:: WORKING DATA

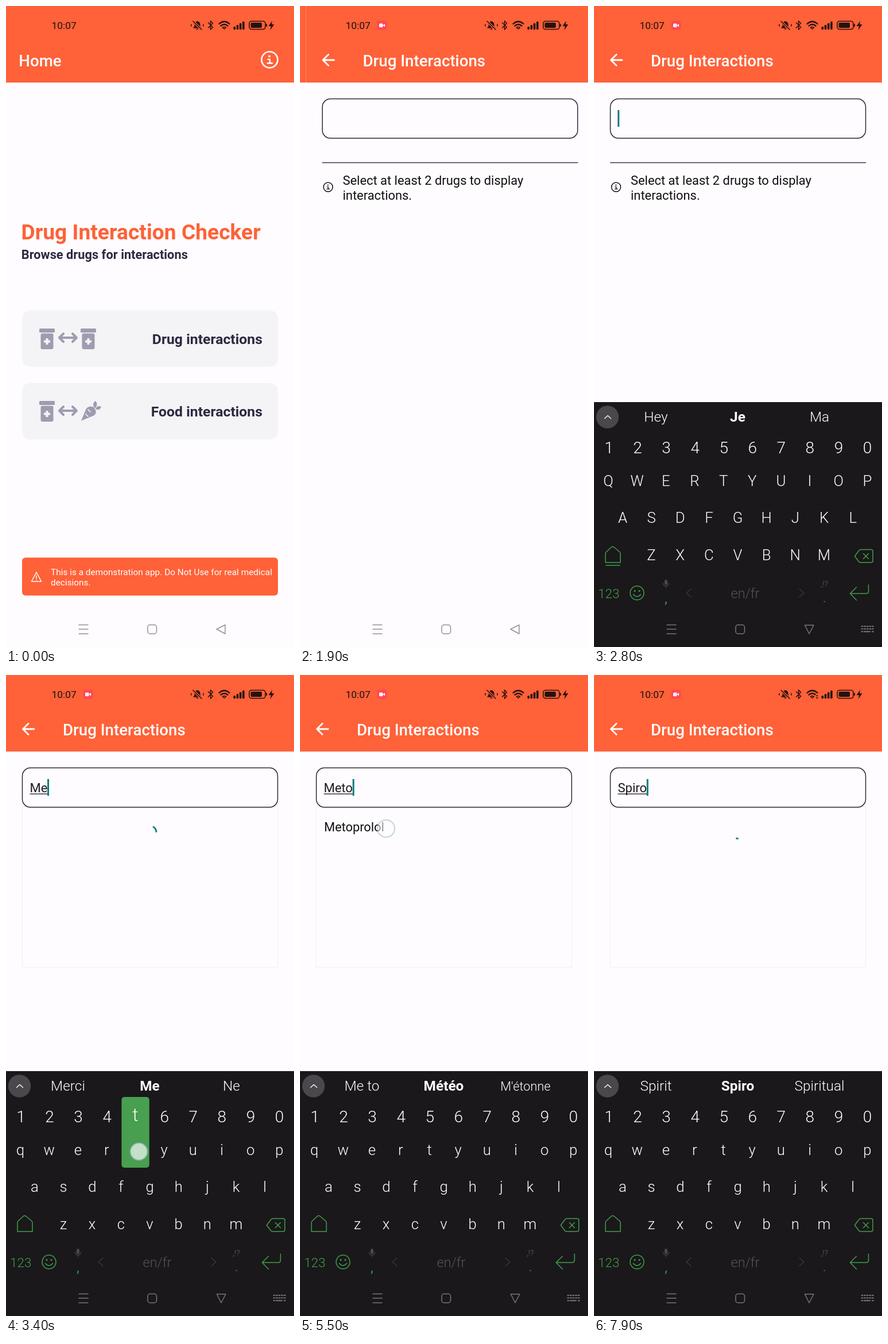
An HTML page for the animation above (8 s loop, 502 by 1115 pixels).

```html
<!DOCTYPE html>
<html lang="en">
<head>
<meta charset="utf-8">
<title>Drug Interaction Checker</title>
<style>
  html, body { margin: 0; width: 100%; height: 100%; overflow: hidden; background: #fefcfe; }
  svg { display: block; width: 100%; height: 100%; font-family: Roboto, sans-serif; }
  text { white-space: pre; }
  .mid { text-anchor: middle; }
  .line { fill: none; stroke-linecap: round; stroke-linejoin: round; }
  .key { font-weight: 300; fill: #fff; text-anchor: middle; }
</style>
</head>
<body>
<svg id="stage" viewBox="0 0 502 1115" preserveAspectRatio="none"></svg>
<script>
const LOOP = 8000, STEP = 100;
const ORANGE = "#ff6138", INK = "#2d2940", PAPER = "#fefcfe", MUTED = "#9f9bb0", BLACK = "#241310",
      PANEL = "#f4f3f6", TEAL = "#0f7c7c", GREEN = "#419e48", DARK = "#1a181b";

// Markup helpers
const text = (x, y, size, str, attrs = "") => `<text x="${x}" y="${y}" font-size="${size}" ${attrs}>${str}</text>`;
const rect = (x, y, w, h, r, fill, attrs = "") =>
  `<rect x="${x}" y="${y}" width="${w}" height="${h}" rx="${r}" fill="${fill}" ${attrs}/>`;
const line = (d, color, width, attrs = "") =>
  `<path class="line" d="${d}" stroke="${color}" stroke-width="${width}" ${attrs}/>`;
const shape = (d, fill) => `<path d="${d}" fill="${fill}"/>`;
const circle = (x, y, r, fill, attrs = "") => `<circle cx="${x}" cy="${y}" r="${r}" fill="${fill}" ${attrs}/>`;
const group = (id, body) => `<g id="${id}">${body}</g>`;

const bottle = (x, y) =>
  rect(x, y, 27, 7, 1.5, MUTED) + rect(x + 2.5, y + 8.5, 22, 27.5, 3, MUTED) +
  line(`M${x + 13.5} ${y + 17}v11m-5.5-5.5h11`, PANEL, 4, 'style="stroke-linecap:butt"');
const swap = y => line(`M93 ${y}H123M100 ${y - 7}l-7 7 7 7M116 ${y - 7}l7 7-7 7`, MUTED, 4);
const carrot =
  shape("M131 721.5L140 700Q146 694 153 698Q160 706 154 712Z", MUTED) +
  line("M143 702l4 4M139 710l4 4", PANEL, 1.6) +
  shape("M154 699Q149 691 156 687Q161 692 156 699ZM156 700Q160 694 166 697Q163 705 156 701Z", MUTED);
const info = (x, y, r, color, w) => circle(x, y, r, "none", `stroke="${color}" stroke-width="${w}"`) +
  circle(x - r * .03, y - r * .43, r * .14, color) +
  line(`M${x - r * .22} ${y - r * .05}h${r * .25}v${r * .48}m${-r * .3} 0h${r * .6}`, color, w * .85);
const header = rect(0, 133, 502, 1.5, 0, "#f1e9ec") + rect(0, 0, 502, 133, 0, ORANGE);
const title = (x, str) => text(x, 104.7, 27.7, str, 'fill="#fff" font-weight="500"');

const home = rect(0, 0, 502, 1115, 0, PAPER) + header + title(22.3, "Home") + info(459.5, 93.5, 14, "#fff", 2.7) +
  text(26.5, 406, 37.2, "Drug Interaction Checker", `fill="${ORANGE}" font-weight="700"`) +
  text(26.8, 440, 21.8, "Browse drugs for interactions", `fill="${INK}" font-weight="700"`) +
  rect(28, 529.5, 446, 98, 14, PANEL, 'id="press"') + rect(28, 656, 446, 98, 14, PANEL) +
  bottle(58, 561) + swap(577) + bottle(130, 561) +
  bottle(58, 687) + swap(704) + carrot +
  text(447, 588, 24.8, "Drug interactions", `fill="${INK}" font-weight="700" text-anchor="end"`) +
  text(447, 714, 24.8, "Food interactions", `fill="${INK}" font-weight="700" text-anchor="end"`) +
  rect(28, 959.5, 446, 66, 6, ORANGE) +
  line("M53 985L44.500 1001H61.500ZM53 991v5M53 998.500v.1", "#fff", 1.5) +
  text(78, 990, 15.4, "This is a demonstration app. Do Not Use for real medical", 'fill="#fff"') +
  text(78, 1008, 15.4, "decisions.", 'fill="#fff"');

const page = rect(0, 0, 502, 1115, 0, PAPER) + rect(0, 689, 502, 426, 0, "#f9f8fb", 'id="inset"') + header +
  line("M49 94H30M39 84.500L29.500 94L39 103.500", "#fff", 2.8) + title(99, "Drug Interactions") +
  group("chip", rect(28, 245, 169, 56, 12, PANEL) + text(41.5, 282, 21.8, "Metoprolol", 'fill="#111"') +
    circle(172, 273, 9.7, MUTED) + line("M168.500 269.500l7 7m0-7l-7 7", PANEL, 2.2)) +
  group("hint", line("M28 272.500H474", "#3a3650", 1.6, 'style="stroke-linecap:butt"') + info(38.5, 315, 8, "#111", 1.5) +
    text(64, 311, 21.9, "Select at least 2 drugs to display", 'fill="#111"') +
    text(64, 336.5, 21.9, "interactions.", 'fill="#111"')) +
  group("dropdown", rect(28.5, 226, 445, 282.5, 0, PAPER, 'stroke="#f2f0f5"') +
    `<path id="spinner" fill="none" stroke="${TEAL}" stroke-width="2.8" stroke-linecap="square"/>` +
    text(42, 272, 21.8, "Metoprolol", 'id="result" fill="#111"')) +
  rect(28.5, 161.5, 445, 68.5, 14, PAPER, 'stroke="#2b283a" stroke-width="1.5"') +
  text(41.5, 204, 22, "", 'id="typed" fill="#1c1a22"') +
  rect(41.5, 206.2, 0, 1.3, 0, "#1c1a22", 'id="underline"') +
  rect(42, 181, 3, 29, 0, TEAL, 'id="caret"');

// Keyboard: rows of [letters, first x, y]
const rows = [["qwertyuiop", 25, 826], ["asdfghjkl", 50, 890], ["zxcvbnm", 100, 955]];
const keys = {};
for (const [letters, x, y] of rows)
  [...letters].forEach((c, i) => keys[c] = { x: x + 50.15 * i, y });
const greenLine = d => line(d, GREEN, 1.5);
const keyboard = rect(0, 689, 502, 440, 0, DARK) +
  circle(23.5, 715, 19.7, "#4a484c") + line("M18.500 717.500l5.500-5 5.500 5", "#fff", 1.3) +
  [0, 1, 2].map(i => text(108 + 142.5 * i, 723, 24.4, "",
    `class="mid sug" fill="#fff" font-weight="${i == 1 ? 700 : 300}"`)).join("") +
  [..."1234567890"].map((c, i) => text(26 + 50.05 * i, 778, 28, c, 'class="key"')).join("") +
  Object.entries(keys).map(([c, k]) => text(k.x, k.y + 9, 25.8, c, 'class="key letter"')).join("") +
  greenLine("M20 968V953Q20 951 21 950L30 941.500Q32.500 939.500 35 941.500L45 950Q46 951 46 953V968Z") +
  group("shift", greenLine("M21 973H45")) +
  greenLine("M454.500 957L462 947Q463 945.500 465 945.500H483Q486 945.500 486 948.500V965Q486 968 483 968H465Q463 968 462 967Z") +
  greenLine("M469.500 952.500l9 9m0-9l-9 9") +
  text(7, 1029.5, 22.5, "123", `fill="${GREEN}" font-weight="300"`) +
  circle(75, 1021, 12, "none", `stroke="${GREEN}" stroke-width="1.5"`) +
  greenLine("M68.500 1023.500Q75 1031 81.500 1023.500") + circle(71, 1017.5, 1.5, GREEN) + circle(79, 1017.5, 1.5, GREEN) +
  rect(123, 998, 5, 9, 2.5, "#4b494c") + line("M120.500 1004Q121 1009 125.500 1009Q130 1009 130.500 1004M125.500 1009v3", "#4b494c", 1.2) +
  text(125.5, 1039, 23, ",", `class="mid" fill="${GREEN}"`) +
  line("M169 1014l-8 7 8 7M358 1014l8 7-8 7", "#39373a", 1.4) +
  text(263.5, 1029.5, 23.4, "en/fr", 'class="mid" fill="#555356" font-weight="300"') +
  text(401.5, 1011, 14, ",!?", 'class="mid" fill="#4b494c"') +
  text(401.5, 1037, 18, ".", `class="mid" fill="${GREEN}"`) +
  greenLine("M478.500 1007v11q0 4-4 4H446.500M457.500 1011l-11 11 11 11.500") +
  group("popup", rect(-24.2, -92, 48.4, 123, 5, "#479f4f") + text(0, -50, 31, "", 'class="key" id="popupLabel"'));

const slash = "M326 26.500L341 41";
const status = text(79.5, 40, 17.4, "10:07", 'fill="#1c1210"') +
  group("recorder", rect(134.5, 25.5, 17, 16, 4, "#ff4852") + rect(138, 30.5, 6.5, 6.5, 1.5, "#fff") +
    shape("M144.500 33.500l3.500-2.500v5.500Z", "#fff")) +
  shape("M326 38.500L328.500 35V32Q329 27 333.500 26.500Q338 27 338.500 32V35L341 38.500ZM331 39.500h5q-2.500 3-5 0Z", BLACK) +
  line(slash, ORANGE, 4) + line(slash, BLACK, 1.6) + line("M323 32v3M344 32v3", BLACK, 1.5) +
  line("M352.500 29l8 8-4 4V26l4 4-8 8", BLACK, 1.5) +
  line("M371.500 31Q380.500 23 389.500 31M374.500 34.500Q380.500 29.500 386.500 34.500", BLACK, 2.3) +
  line("M377.500 37.500Q380.500 35.500 383.500 37.500L380.500 40Z", BLACK, 1.6) +
  group("traffic", rect(386, 34, 6, 8, 0, ORANGE) + shape("M386.500 37l2.200-2.500 2.200 2.500ZM386.500 39l2.200 2.500 2.200-2.500Z", BLACK)) +
  [0, 1, 2, 3].map(i => rect(396.5 + 5.2 * i, 36 - 3 * i, 3.6, 5 + 3 * i, 1.2, BLACK)).join("") +
  rect(424, 26.5, 28, 14, 4, "none", `stroke="${BLACK}" stroke-width="1.6"`) +
  rect(426.5, 29, 19.5, 9, 2, BLACK) + rect(453, 31, 2, 5, 1, BLACK) +
  shape("M464 26L457.500 35H462L460.500 42L467.500 32H463Z", BLACK);

const dots = [0, 1, 2].map(r => [0, 1, 2, 3, 4].map(i =>
  r == 2 && i && i < 4 ? "" : `M${466.5 + 4.6 * i} ${1079 + 4.6 * r}h2`).join("")).join("") + "M471 1088.200h10";
const nav = `<g class="line" stroke-width="1.5">
  <path d="M127 1076.500h16M127 1084h16M127 1092h16"/>
  <rect x="247" y="1076.500" width="15.500" height="15.500" rx="4"/>
  <path id="back" d="M367 1084L382 1076.500V1092Z"/>
  <path id="switcher" d="${dots}" stroke-width="2"/></g>`;

const touches = [0, 1, 2].map(() => circle(0, 0, 15, "#fff",
  'class="touch" fill-opacity=".68" stroke="#8fa6c4" stroke-opacity=".5" stroke-width="2.500"')).join("");

stage.innerHTML = group("homeView", home) + group("pageView", page) + group("kb", keyboard) +
  group("navBar", nav) + group("statusBar", status) + touches;

// Timeline
const typing = [
  [0, "", "Hey,Je,Ma"], [3090, "M", "Ma,M,Me"], [3290, "Me", "Merci,Me,Ne"], [3490, "Met", "Mettre,Met,Mets"],
  [4190, "Meto", "Me to,Météo,M'étonne"], [5590, "", "Hey,Je,Ma"], [6570, "S", "Hey,Je,Ma"],
  [6690, "Sp", "Sport,Sp,Spécial"], [6990, "Spi", "Spirit,Spi,Épi"], [7190, "Spir", "Spirit,Spir,Spirale"],
  [7480, "Spiro", "Spirit,Spiro,Spiritual"]
];
// start, end, key, finger offset from the key
const presses = [
  [2990, 3090, "m", 2, 1], [3190, 3290, "e", 4, 0], [3380, 3490, "t", 6, 3], [4080, 4190, "o", 2, 2],
  [6460, 6570, "s", 8, -7], [6580, 6690, "p", -9, -3], [6880, 6990, "i", 1, 2], [7090, 7190, "r", 2, 2], [7380, 7480, "o", 1, 1]
];
const fingers = [[1390, 1500, 338, 578], [5380, 5490, 150, 267],
  ...presses.map(([a, b, c, dx, dy]) => [a, b, keys[c].x + dx, keys[c].y + dy])];
const searches = [[3250, 5590, 5090], [6685, LOOP, LOOP]]; // open, close, results in

const $ = id => document.getElementById(id);
const show = (id, on) => $(id).style.display = on ? "" : "none";
const ramp = (t, a, b) => Math.min(1, Math.max(0, (t - a) / (b - a)));

// cubic-bezier(.4, 0, .2, 1)
function ease(x) {
  let lo = 0, hi = 1, s = .5;
  for (let i = 0; i < 18; i++) {
    s = (lo + hi) / 2;
    const bx = 1.2 * s * (1 - s) ** 2 + .6 * s * s * (1 - s) + s ** 3;
    bx < x ? lo = s : hi = s;
  }
  return 3 * s * s * (1 - s) + s ** 3;
}

function spinnerArc(age) {
  const u = age / 1333 % 1;
  const base = 90 * u + age * .162;
  const tail = base + 270 * ease(ramp(u, .5, 1));
  const head = Math.max(tail + 8, base + 270 * ease(ramp(u, 0, .5)));
  const at = deg => {
    const a = deg * Math.PI / 180;
    return `${251 + 11 * Math.sin(a)} ${273.5 - 11 * Math.cos(a)}`;
  };
  return `M${at(tail)}A11 11 0 ${head - tail > 180 ? 1 : 0} 1 ${at(head)}`;
}

const sugs = [...document.querySelectorAll(".sug")], letters = [...document.querySelectorAll(".letter")],
      touchDots = [...document.querySelectorAll(".touch")];

function drawKeyboard(t, typed, words) {
  const u = ramp(t, 2250, 2750);
  show("kb", u > 0);
  $("kb").setAttribute("transform", `translate(0 ${426 * (1 - u) ** 1.78})`);
  $("kb").setAttribute("opacity", Math.min(1, u * 1.84));
  const upper = typed === "";
  const cased = c => upper ? c.toUpperCase() : c;
  Object.keys(keys).forEach((c, i) => letters[i].textContent = cased(c));
  show("shift", upper);
  words.split(",").forEach((w, i) => {
    sugs[i].textContent = w;
    sugs[i].setAttribute("font-size", w === "M'étonne" ? 21.8 : 24.4);
  });
  const press = presses.find(([a, b]) => t >= a && t < b);
  show("popup", press);
  if (press) {
    const k = keys[press[2]];
    $("popup").setAttribute("transform", `translate(${k.x} ${k.y})`);
    $("popupLabel").textContent = cased(press[2]);
  }
}

function drawNav(t) {
  const sliding = t >= 2270 && t < 2650;
  $("navBar").setAttribute("stroke", sliding ? "#141214" : t < 2270 ? "#929094" : "#77757a");
  $("back").setAttribute("transform", `rotate(${-90 * ramp(t, 2450, 2800)} 375 1084)`);
  show("switcher", t >= 2300);
}

function drawField(t, typed) {
  $("typed").textContent = typed;
  const width = typed ? $("typed").getComputedTextLength() : 0;
  $("underline").setAttribute("width", width);
  $("caret").setAttribute("x", 41.2 + width);
  show("caret", t >= 2200);
}

function drawTouches(t) {
  const live = fingers.filter(([a, b]) => t >= a && t < b + 110);
  touchDots.forEach((dot, i) => {
    dot.style.display = live[i] ? "" : "none";
    if (!live[i]) return;
    const [, end, x, y] = live[i];
    dot.setAttribute("cx", x);
    dot.setAttribute("cy", y);
    dot.setAttribute("opacity", 1 - ramp(t, end - 10, end + 110));
  });
}

function draw(t) {
  const [, typed, words] = typing.findLast(([at]) => t >= at);
  const enter = ramp(t, 1690, 2100);
  $("recorder").setAttribute("opacity", ramp(t, 280, 480));
  show("traffic", t >= 6290);
  $("press").setAttribute("fill", t >= 1390 && t < 1800 ? "#f6e8e4" : PANEL);
  show("pageView", enter > 0);
  $("pageView").setAttribute("opacity", Math.min(1, enter * 2));
  $("pageView").setAttribute("transform", `translate(${50 * (1 - ease(enter))} 0)`);
  show("inset", t >= 2280);

  const chosen = t >= 5590;
  show("chip", chosen);
  $("hint").setAttribute("transform", `translate(0 ${chosen ? 57 : 0})`);
  const search = searches.find(([a, b]) => t >= a && t < b);
  show("dropdown", search);
  if (search) {
    show("spinner", t < search[2]);
    show("result", t >= search[2]);
    $("spinner").setAttribute("d", spinnerArc(t - search[0]));
  }
  drawField(t, typed);
  drawKeyboard(t, typed, words);
  drawNav(t);
  drawTouches(t);
}

const begin = performance.now();
function tick() {
  const t = performance.now() - begin + 20;
  draw(Math.floor(t / STEP) * STEP % LOOP);
  requestAnimationFrame(tick);
}
tick();
</script>
</body>
</html>
```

::::

#### [PROBLEM]
Wherever a line in the data above holds the word "function", copy that line.

#### [SOLVED PROBLEM]
function ease(x) {
function spinnerArc(age) {
function drawKeyboard(t, typed, words) {
function drawNav(t) {
function drawField(t, typed) {
function drawTouches(t) {
function draw(t) {
function tick() {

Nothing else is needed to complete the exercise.